• Data listing:

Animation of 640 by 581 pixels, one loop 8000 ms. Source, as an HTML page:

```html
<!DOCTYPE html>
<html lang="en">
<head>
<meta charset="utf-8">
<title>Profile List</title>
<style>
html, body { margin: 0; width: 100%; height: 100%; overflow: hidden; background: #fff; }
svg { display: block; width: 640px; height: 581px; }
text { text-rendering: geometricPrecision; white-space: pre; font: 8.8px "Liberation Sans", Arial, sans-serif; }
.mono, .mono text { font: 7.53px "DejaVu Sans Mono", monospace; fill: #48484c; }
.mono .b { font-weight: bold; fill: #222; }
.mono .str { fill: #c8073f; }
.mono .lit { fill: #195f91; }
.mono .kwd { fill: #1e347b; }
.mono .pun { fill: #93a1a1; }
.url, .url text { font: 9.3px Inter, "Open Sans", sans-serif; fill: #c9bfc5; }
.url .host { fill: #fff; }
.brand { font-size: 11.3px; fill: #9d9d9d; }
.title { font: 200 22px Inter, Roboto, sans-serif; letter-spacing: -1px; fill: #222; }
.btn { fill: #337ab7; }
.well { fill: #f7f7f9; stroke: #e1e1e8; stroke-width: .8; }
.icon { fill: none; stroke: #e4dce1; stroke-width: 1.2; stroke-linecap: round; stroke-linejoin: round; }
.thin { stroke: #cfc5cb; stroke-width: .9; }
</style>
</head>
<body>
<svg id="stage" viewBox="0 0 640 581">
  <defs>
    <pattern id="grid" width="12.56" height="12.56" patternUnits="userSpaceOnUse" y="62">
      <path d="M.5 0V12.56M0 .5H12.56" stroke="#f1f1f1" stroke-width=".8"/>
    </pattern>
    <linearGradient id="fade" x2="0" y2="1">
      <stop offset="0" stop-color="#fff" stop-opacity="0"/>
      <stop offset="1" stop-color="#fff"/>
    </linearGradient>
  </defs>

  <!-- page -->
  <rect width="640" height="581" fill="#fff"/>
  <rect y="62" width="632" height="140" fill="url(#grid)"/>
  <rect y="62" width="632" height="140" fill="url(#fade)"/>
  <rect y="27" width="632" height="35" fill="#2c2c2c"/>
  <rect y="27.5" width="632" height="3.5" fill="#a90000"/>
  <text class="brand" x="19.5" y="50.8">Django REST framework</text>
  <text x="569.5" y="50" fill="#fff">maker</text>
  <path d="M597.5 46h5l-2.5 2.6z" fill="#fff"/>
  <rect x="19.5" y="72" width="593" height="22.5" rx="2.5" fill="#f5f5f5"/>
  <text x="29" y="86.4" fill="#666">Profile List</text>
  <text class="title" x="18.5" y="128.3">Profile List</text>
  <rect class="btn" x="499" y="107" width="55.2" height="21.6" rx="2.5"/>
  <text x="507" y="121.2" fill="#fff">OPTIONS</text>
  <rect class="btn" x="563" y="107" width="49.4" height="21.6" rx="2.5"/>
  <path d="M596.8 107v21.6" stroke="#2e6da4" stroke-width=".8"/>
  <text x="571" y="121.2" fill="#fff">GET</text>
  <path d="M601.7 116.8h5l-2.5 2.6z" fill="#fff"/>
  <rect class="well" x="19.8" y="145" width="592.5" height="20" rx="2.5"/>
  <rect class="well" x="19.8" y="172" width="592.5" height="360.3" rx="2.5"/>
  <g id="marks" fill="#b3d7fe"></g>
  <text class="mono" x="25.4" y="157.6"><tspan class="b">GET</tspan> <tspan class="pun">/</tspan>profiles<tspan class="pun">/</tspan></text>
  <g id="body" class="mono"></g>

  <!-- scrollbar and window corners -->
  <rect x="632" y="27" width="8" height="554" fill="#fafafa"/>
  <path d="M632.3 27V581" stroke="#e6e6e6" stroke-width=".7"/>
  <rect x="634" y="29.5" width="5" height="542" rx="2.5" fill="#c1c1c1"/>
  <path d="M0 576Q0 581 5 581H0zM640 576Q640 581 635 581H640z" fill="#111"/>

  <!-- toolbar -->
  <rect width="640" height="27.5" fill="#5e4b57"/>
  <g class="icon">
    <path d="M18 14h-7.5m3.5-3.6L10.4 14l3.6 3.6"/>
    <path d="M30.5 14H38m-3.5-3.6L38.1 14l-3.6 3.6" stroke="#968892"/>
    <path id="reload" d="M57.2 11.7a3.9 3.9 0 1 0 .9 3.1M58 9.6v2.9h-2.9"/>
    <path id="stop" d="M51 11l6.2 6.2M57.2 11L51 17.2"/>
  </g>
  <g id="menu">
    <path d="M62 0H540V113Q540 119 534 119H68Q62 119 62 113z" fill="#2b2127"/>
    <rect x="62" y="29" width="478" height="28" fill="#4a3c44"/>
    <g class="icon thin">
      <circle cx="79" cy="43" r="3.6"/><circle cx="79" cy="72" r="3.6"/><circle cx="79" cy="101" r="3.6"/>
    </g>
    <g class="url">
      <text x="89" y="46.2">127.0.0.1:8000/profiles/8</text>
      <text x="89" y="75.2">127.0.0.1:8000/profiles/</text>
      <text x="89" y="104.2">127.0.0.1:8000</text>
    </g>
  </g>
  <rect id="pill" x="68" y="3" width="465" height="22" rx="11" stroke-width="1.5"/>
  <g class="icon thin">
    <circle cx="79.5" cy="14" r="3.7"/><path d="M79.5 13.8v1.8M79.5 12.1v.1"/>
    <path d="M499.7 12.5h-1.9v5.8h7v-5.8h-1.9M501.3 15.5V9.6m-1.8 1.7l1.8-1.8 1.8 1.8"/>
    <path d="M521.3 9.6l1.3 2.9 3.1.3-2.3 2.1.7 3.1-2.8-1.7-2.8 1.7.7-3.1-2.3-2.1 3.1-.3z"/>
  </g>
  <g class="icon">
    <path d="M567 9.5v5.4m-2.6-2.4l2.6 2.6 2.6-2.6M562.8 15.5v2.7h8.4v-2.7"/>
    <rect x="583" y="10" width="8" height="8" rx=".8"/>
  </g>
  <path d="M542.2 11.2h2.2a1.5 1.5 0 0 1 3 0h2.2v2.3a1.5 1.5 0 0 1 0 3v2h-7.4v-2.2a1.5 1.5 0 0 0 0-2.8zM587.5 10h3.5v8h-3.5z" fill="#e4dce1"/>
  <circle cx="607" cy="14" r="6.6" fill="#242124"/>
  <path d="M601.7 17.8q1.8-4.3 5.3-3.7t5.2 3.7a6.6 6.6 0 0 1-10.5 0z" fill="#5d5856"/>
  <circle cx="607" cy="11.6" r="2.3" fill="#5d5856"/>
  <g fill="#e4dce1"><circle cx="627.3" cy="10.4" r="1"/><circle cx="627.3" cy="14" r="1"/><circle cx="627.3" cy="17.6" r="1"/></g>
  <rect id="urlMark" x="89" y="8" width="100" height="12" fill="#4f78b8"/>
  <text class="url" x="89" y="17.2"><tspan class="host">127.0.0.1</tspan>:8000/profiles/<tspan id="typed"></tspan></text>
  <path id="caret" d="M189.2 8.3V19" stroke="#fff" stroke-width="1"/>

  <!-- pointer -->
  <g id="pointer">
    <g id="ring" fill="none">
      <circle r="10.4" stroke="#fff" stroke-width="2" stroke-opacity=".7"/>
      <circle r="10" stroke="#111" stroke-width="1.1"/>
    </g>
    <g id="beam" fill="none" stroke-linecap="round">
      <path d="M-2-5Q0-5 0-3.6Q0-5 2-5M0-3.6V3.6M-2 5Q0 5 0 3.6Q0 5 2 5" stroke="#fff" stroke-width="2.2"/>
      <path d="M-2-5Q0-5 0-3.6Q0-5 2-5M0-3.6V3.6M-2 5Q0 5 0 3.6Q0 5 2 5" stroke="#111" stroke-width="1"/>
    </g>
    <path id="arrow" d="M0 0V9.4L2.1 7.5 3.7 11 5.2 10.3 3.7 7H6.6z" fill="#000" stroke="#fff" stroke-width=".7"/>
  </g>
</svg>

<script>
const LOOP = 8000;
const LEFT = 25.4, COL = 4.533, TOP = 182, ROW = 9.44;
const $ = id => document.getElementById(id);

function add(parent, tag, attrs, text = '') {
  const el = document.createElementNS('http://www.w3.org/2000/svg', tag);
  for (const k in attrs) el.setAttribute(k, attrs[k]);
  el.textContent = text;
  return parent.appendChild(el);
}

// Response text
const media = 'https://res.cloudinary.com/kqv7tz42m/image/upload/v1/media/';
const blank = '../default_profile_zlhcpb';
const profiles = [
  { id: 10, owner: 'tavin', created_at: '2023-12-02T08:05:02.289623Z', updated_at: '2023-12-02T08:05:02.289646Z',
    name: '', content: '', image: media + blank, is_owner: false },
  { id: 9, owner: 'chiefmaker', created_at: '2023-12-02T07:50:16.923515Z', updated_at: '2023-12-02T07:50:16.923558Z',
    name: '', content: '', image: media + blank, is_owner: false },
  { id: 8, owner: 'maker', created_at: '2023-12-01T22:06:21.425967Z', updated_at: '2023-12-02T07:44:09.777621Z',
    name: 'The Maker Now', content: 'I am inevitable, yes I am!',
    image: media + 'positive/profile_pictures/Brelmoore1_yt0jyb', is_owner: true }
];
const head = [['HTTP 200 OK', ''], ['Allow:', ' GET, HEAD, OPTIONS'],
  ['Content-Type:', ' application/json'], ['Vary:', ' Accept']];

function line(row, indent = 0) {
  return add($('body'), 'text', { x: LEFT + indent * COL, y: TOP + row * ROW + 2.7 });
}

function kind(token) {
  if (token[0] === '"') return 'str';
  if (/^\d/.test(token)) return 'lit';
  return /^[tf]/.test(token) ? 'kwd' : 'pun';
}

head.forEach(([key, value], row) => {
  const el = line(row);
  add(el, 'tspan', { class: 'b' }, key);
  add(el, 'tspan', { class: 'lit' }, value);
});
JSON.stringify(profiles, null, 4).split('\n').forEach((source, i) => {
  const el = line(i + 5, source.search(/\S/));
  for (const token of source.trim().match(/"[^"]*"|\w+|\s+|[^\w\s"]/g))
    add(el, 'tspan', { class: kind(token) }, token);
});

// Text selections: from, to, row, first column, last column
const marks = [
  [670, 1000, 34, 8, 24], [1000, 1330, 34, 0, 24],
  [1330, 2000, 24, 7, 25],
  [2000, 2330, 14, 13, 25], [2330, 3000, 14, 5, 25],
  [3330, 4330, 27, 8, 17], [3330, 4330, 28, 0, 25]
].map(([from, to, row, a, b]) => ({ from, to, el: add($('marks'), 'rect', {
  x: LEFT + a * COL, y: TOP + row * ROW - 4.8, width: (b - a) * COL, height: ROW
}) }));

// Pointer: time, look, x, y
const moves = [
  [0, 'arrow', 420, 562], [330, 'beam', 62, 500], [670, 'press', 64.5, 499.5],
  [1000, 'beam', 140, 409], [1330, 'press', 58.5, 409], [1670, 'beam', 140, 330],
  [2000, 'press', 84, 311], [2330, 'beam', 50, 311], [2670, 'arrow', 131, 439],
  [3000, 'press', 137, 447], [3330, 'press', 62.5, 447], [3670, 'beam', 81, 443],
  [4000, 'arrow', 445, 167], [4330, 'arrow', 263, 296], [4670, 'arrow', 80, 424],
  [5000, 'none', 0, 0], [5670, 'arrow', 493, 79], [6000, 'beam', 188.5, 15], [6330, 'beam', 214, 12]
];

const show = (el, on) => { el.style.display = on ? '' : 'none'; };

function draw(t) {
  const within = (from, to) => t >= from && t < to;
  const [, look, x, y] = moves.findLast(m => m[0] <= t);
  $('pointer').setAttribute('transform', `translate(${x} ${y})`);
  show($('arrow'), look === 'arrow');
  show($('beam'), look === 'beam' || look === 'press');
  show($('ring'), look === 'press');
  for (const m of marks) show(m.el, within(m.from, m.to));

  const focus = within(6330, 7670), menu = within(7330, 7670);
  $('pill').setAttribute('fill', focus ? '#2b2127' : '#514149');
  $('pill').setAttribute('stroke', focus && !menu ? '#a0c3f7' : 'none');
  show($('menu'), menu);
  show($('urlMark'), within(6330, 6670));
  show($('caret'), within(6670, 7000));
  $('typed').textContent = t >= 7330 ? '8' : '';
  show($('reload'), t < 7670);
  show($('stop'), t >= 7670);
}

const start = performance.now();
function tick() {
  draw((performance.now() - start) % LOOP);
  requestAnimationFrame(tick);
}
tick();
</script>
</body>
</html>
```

• About this exercise: Show every line above where "return" is found.

• Result:
  return parent.appendChild(el);
  return add($('body'), 'text', { x: LEFT + indent * COL, y: TOP + row * ROW + 2.7 });
  if (token[0] === '"') return 'str';
  if (/^\d/.test(token)) return 'lit';
  return /^[tf]/.test(token) ? 'kwd' : 'pun';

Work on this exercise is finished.